I just wanted to write something short to say that everything is still going just fine. I did attend a pretty exciting event last night, though, when Jane Goodall came to UND to give a public lecture.
I hope everybody reading this knows who Jane Goodall is, but, if you don’t, there’s always a lot of information that you can find on Wikipedia. Click here to read the Jane Goodall encyclopedia entry.
Anyway, she came to the Chester Fritz Auditorium, the chief stage/theater/auditorium on campus. The auditorium is able to seat about 2500 people, and, in what was very pleasing to see, virtually every one of the seats on the main floor and two balconies had somebody sitting in it. I suppose it helped that the event was free to everybody – you didn’t even need a ticket to gain admittance – and that the Grand Forks Herald did a good job the day before promoting the event. The audience was a good mix of college students (not all necessarily from UND) and people from the community. As if happened, I ended up sitting way up top on the first balcony next to a couple of really nice biology teachers at one of Grand Forks’ high schools.

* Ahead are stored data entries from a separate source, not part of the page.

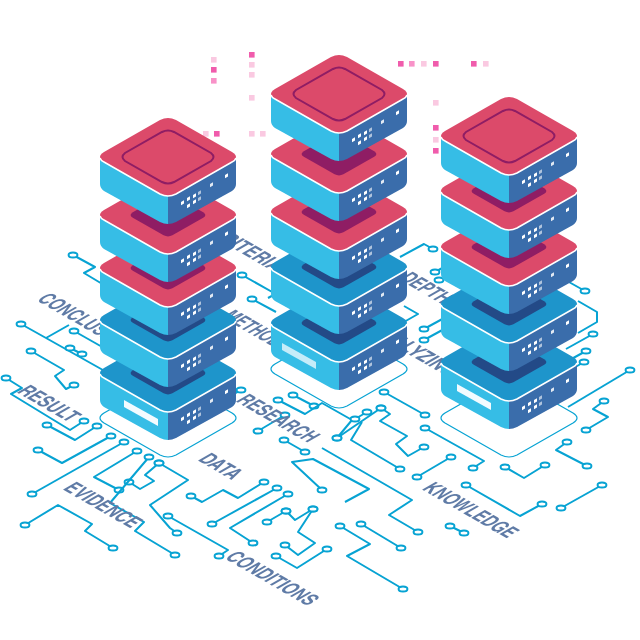
<!DOCTYPE html>
<html lang="en">
<head>
<meta charset="utf-8">
<title>Research data stacks</title>
<style>
:root {
  --paper: #ffffff;
  --trace: #07a3d3;
  --label: #5f7ba6;
  --side-light: #36bde6;
  --side-dark: #3a6dab;
  --red: #dc4a6a;
  --red-shade: #8f1d64;
  --blue: #1e95cb;
  --blue-shade: #234a87;
  --pixel-strong: #f05cac;
  --pixel-mid: #f892c8;
  --pixel-soft: #fac9e1;
}
html, body { margin: 0; background: var(--paper); overflow: hidden; }
.canvas { display: block; width: 640px; height: 640px; }
.traces path { fill: none; stroke: var(--trace); stroke-width: 2; stroke-linejoin: round; marker-start: url(#node); }
.traces .link path { marker-end: url(#node); }
.labels text { font: bold 22px "TeX Gyre Heros Cn", "Liberation Sans", sans-serif; fill: var(--label); }
.strong { fill: var(--pixel-strong); }
.mid { fill: var(--pixel-mid); }
.soft { fill: var(--pixel-soft); }
.plate { fill: var(--paper); stroke: var(--trace); stroke-width: 1.2; }
.red { --top: var(--red); --shade: var(--red-shade); }
.blue { --top: var(--blue); --shade: var(--blue-shade); }
.lid { fill: var(--top); }
.shade { fill: var(--shade); }
.inset { fill: none; stroke: var(--red-shade); stroke-width: 2; }
.left { fill: var(--side-light); }
.right { fill: var(--side-dark); }
.rim { fill: none; stroke: var(--paper); stroke-width: 1.6; }
.lights { fill: var(--paper); }
.slot { fill: #f2fbff; }
.slot-tint { fill: #c5ecf9; }
</style>
</head>
<body>
<svg class="canvas" viewBox="0 0 640 640" role="img" aria-label="Three isometric stacks of data blocks on a circuit board with research terms">
  <defs>
    <marker id="node" markerUnits="userSpaceOnUse" markerWidth="14" markerHeight="10" refX="7" refY="5" viewBox="0 0 14 10">
      <ellipse cx="7" cy="5" rx="4.4" ry="2.5" fill="#fff" stroke="#07a3d3" stroke-width="2"/>
    </marker>
    <path id="rhomb" d="M-8-37Q0-41 8-37L64-5Q72 0 64 5L8 37Q0 41-8 37L-64 5Q-72 0-64-5Z"/>
    <path id="light" d="M0 0L3-1.7V1.6L0 3.3Z"/>
    <g id="block">
      <path class="left" d="M-68 0Q-68 3-64 5L-8 37Q-4 39 0 39V67Q-4 67-8 65L-64 34Q-68 31-68 27Z"/>
      <path class="right" d="M68 0Q68 3 64 5L8 37Q4 39 0 39V67Q4 67 8 65L64 34Q68 31 68 27Z"/>
      <use href="#rhomb" class="lid"/>
      <path class="rim" d="M-68 1Q-67 4-64 5L-8 37Q0 41 8 37L64 5Q67 4 68 1"/>
      <g class="lights">
        <use href="#light" x="13" y="45"/>
        <use href="#light" x="19" y="41"/>
        <use href="#light" x="25" y="38"/>
        <use href="#light" x="19" y="48"/>
        <use href="#light" x="25" y="44"/>
        <use href="#light" x="30" y="35" opacity=".6"/>
        <use href="#light" x="30" y="41" opacity=".6"/>
        <use href="#light" x="42" y="27" opacity=".85"/>
        <use href="#light" x="57" y="18"/>
      </g>
    </g>
    <g id="tier">
      <use href="#block"/>
      <use href="#rhomb" class="shade" transform="scale(.55)"/>
    </g>
    <g id="cap">
      <use href="#block"/>
      <path class="inset" stroke-width="1.5" d="M-6-25Q0-28 6-25L43-4Q48 0 43 4L6 25Q0 28-6 25L-43 4Q-48 0-43-4Z"/>
    </g>
    <path id="slot" d="M0 0L34 19V26L0 7Z"/>
    <rect id="pixel" x="-3" y="-3" width="5.6" height="5.6"/>
  </defs>

  <rect width="640" height="640" fill="#fff"/>

  <g class="pixels">
    <g class="strong">
      <use href="#pixel" x="214" y="70"/><use href="#pixel" x="252" y="55"/><use href="#pixel" x="217" y="134"/>
      <use href="#pixel" x="401" y="64"/><use href="#pixel" x="436" y="64"/><use href="#pixel" x="474" y="64"/>
      <use href="#pixel" x="436" y="128"/><use href="#pixel" x="436" y="151"/>
    </g>
    <g class="mid">
      <use href="#pixel" x="214" y="81"/><use href="#pixel" x="412" y="64"/>
    </g>
    <g class="soft">
      <use href="#pixel" x="214" y="60"/><use href="#pixel" x="252" y="65"/><use href="#pixel" x="252" y="75"/>
      <use href="#pixel" x="252" y="98"/><use href="#pixel" x="206" y="134"/><use href="#pixel" x="252" y="134"/>
      <use href="#pixel" x="263" y="134"/><use href="#pixel" x="424" y="64"/><use href="#pixel" x="486" y="64"/>
      <use href="#pixel" x="436" y="103"/><use href="#pixel" x="436" y="140"/>
    </g>
  </g>

  <g class="traces">
    <g class="lead">
      <path d="M73 255L95 267L84 273L104 285"/>
      <path d="M21 324L46 338L69 325M46 338L110 374"/>
      <path d="M74 331L104 348"/>
      <path d="M242 275L274 293"/>
      <path d="M252 299L276 312"/>
      <path d="M281 291L268 298"/>
      <path d="M241 390L228 397"/>
      <path d="M433 249L424 244L400 257"/>
      <path d="M435 272L446 266"/>
      <path d="M439 280L450 274"/>
      <path d="M424 329L446 317"/>
      <path d="M424 340L446 328"/>
      <path d="M585 291L560 277"/>
      <path d="M593 334L566 349"/>
      <path d="M586 351L566 362"/>
      <path d="M584 362L560 376"/>
      <path d="M630 370L568 407"/>
      <path d="M322 490L292 462L313 459L369 489L345 502"/>
    </g>
    <g class="link">
      <path d="M70 348L82 354"/>
      <path d="M31 351L64 370L55 376L66 389L74 385"/>
      <path d="M6 378L22 388L11 394L70 430L84 421"/>
      <path d="M47 425L75 440L97 426"/>
      <path d="M38 450L62 463L111 436"/>
      <path d="M32 494L124 442"/>
      <path d="M25 525L58 505L92 524L85 531L113 548"/>
      <path d="M119 490L94 477L137 451"/>
      <path d="M129 482L140 489L154 481L145 475L159 463"/>
      <path d="M149 457L110 503L144 522L135 531L175 555"/>
      <path d="M159 463L188 480L150 505L170 528L177 533"/>
      <path d="M168 516L228 550L219 556"/>
      <path d="M191 496L202 502L223 490L238 498L264 482"/>
      <path d="M277 488L212 524"/>
      <path d="M288 494L230 528L253 543"/>
      <path d="M267 522L286 511"/>
      <path d="M313 509L295 520L286 511"/>
      <path d="M285 545L298 555L315 543L298 532L313 509"/>
      <path d="M276 556L297 568L327 549"/>
      <path d="M340 526L370 544L347 556L403 589"/>
      <path d="M361 524L401 548"/>
      <path d="M284 440L305 452"/>
      <path d="M258 431L285 415"/>
      <path d="M293 395L314 406"/>
      <path d="M278 400L305 414L322 403L352 420L337 438"/>
      <path d="M355 419L367 412"/>
      <path d="M337 438L381 408"/>
      <path d="M381 408L390 414L380 421L407 436L396 444L408 456L424 447"/>
      <path d="M384 392L425 415"/>
      <path d="M425 428L484 461L473 468"/>
      <path d="M417 477L451 457"/>
      <path d="M466 485L520 516L542 504"/>
      <path d="M505 467L524 478L545 465"/>
      <path d="M561 508L602 485"/>
      <path d="M450 526L464 533"/>
      <path d="M587 466L556 450L567 442"/>
      <path d="M586 430L608 417L593 409L604 401"/>
    </g>
    <path d="M400 469L351 440L362 422"/>
    <path d="M418 532L389 515L412 500L322 448"/>
    <path style="marker-start:none" d="M578 301L597 312V322L578 333M404 306L418 314L404 322"/>
  </g>

  <g class="labels">
    <text transform="matrix(.87 .5 -.87 .5 36 300)" textLength="98" lengthAdjust="spacingAndGlyphs">CONCLUSION</text>
    <text transform="matrix(.87 .5 -.87 .5 16 392)" textLength="61" lengthAdjust="spacingAndGlyphs">RESULT</text>
    <text transform="matrix(.87 .5 -.87 .5 62 489)" textLength="79" lengthAdjust="spacingAndGlyphs">EVIDENCE</text>
    <text transform="matrix(.87 .5 -.87 .5 197 460)" textLength="40" lengthAdjust="spacingAndGlyphs">DATA</text>
    <text transform="matrix(.87 .5 -.87 .5 224 558)" textLength="96" lengthAdjust="spacingAndGlyphs">CONDITIONS</text>
    <text transform="matrix(.87 .5 -.87 .5 235 401)" textLength="84" lengthAdjust="spacingAndGlyphs">RESEARCH</text>
    <text transform="matrix(.87 .5 -.87 .5 208 234)" textLength="76" lengthAdjust="spacingAndGlyphs">CRITERIA</text>
    <text transform="matrix(.87 .5 -.87 .5 221 317)" textLength="70" lengthAdjust="spacingAndGlyphs">METHODS</text>
    <text transform="matrix(.87 .5 -.87 .5 398 279)" textLength="50" lengthAdjust="spacingAndGlyphs">DEPTH</text>
    <text transform="matrix(.87 .5 -.87 .5 368 331)" textLength="92" lengthAdjust="spacingAndGlyphs">ANALYZING</text>
    <text transform="matrix(.87 .5 -.87 .5 421 489)" textLength="99" lengthAdjust="spacingAndGlyphs">KNOWLEDGE</text>
  </g>

  <g class="stack" id="stack-middle" transform="translate(339 0)">
    <use href="#rhomb" class="plate" y="369"/>
    <use href="#tier" class="blue" y="323"/>
    <use href="#slot" class="slot-tint" x="-57" y="343"/>
    <use href="#tier" class="blue" y="267"/>
    <use href="#tier" class="red" y="212"/>
    <use href="#tier" class="red" y="154"/>
    <use href="#cap" class="red" y="94"/>
  </g>
  <g class="stack" id="stack-left" transform="translate(168 0)">
    <use href="#rhomb" class="plate" y="418"/>
    <use href="#tier" class="blue" y="373"/>
    <use href="#slot" class="slot" x="-44" y="400"/>
    <use href="#tier" class="blue" y="320"/>
    <use href="#tier" class="red" y="268"/>
    <use href="#tier" class="red" y="215"/>
    <use href="#cap" class="red" y="157"/>
  </g>
  <g class="stack" id="stack-right" transform="translate(509 0)">
    <use href="#rhomb" class="plate" y="418"/>
    <use href="#tier" class="blue" y="362"/>
    <use href="#slot" class="slot" x="-52" y="384"/>
    <use href="#tier" class="blue" y="304"/>
    <use href="#tier" class="red" y="247"/>
    <use href="#tier" class="red" y="191"/>
    <use href="#cap" class="red" y="136"/>
  </g>
</svg>
</body>
</html>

Dr. Goodall came on stage at about 7:10 PM and launched right in to her lecture, which lasted about 1 hour and 45 minutes. Her lecture was very, very interesting, and started off with her discussing her life and how everything came together for her to begin her first landmark study of chimpanzees in Africa. She then proceeded to talk about what her studies have found regarding chimpanzee behavior and even included a couple of neat stories of what she encountered deep in jungles of central Africa.
From there, the lecture became more serious, as Dr. Goodall began discussing not only how dire the situation for both chimps and people in Africa is, but also in the entire world in general. She emphatically urged the audience to try to overturn the immense degradation the environment has suffered in the last half-century. She concluded that “There is hope,” and that “it lies in heads and hands of each one of us.”
To end, Goodall told a couple more stories of the adventures she’s experienced in her lifetime. All in all, Dr. Goodall proved to be an extremely eloquent speaker, and her force on stage was reinforced by her soothing English accent. Goodall was also pretty funny, as she managed to include some wit into her lecture and ad-lib some jokes before and after her lecture as well.
After a short Q&A session following the lecture, whereby anybody in the audience could come up to a microphone to ask Dr. Goodall a question, she proceeded to go out to the main lobby of the auditorium to speak with people and sign books. Some people associated with the Jane Goodall Foundation were also on hand to sell some wares. The number of people standing in line to get a chance to see Goodall was, however, far too long for me, so I opted to leave. Interestingly enough, though, just as I was coming off the stairs from the balcony level to the lobby level, Goodall and her entourage walked right past me. So yes, I can say I came within about 3 feet of Jane Goodall.
So basically going to see this lecture was a really nice way to spend my Wednesday evening. As an endnote – because I didn’t know where else it would fit into this entry – Goodall, before Wednesday, had visited 49 of the United States. What was the one state she had never been to? North Dakota.
Click here to read a Grand Forks Herald article about Goodall’s appearance.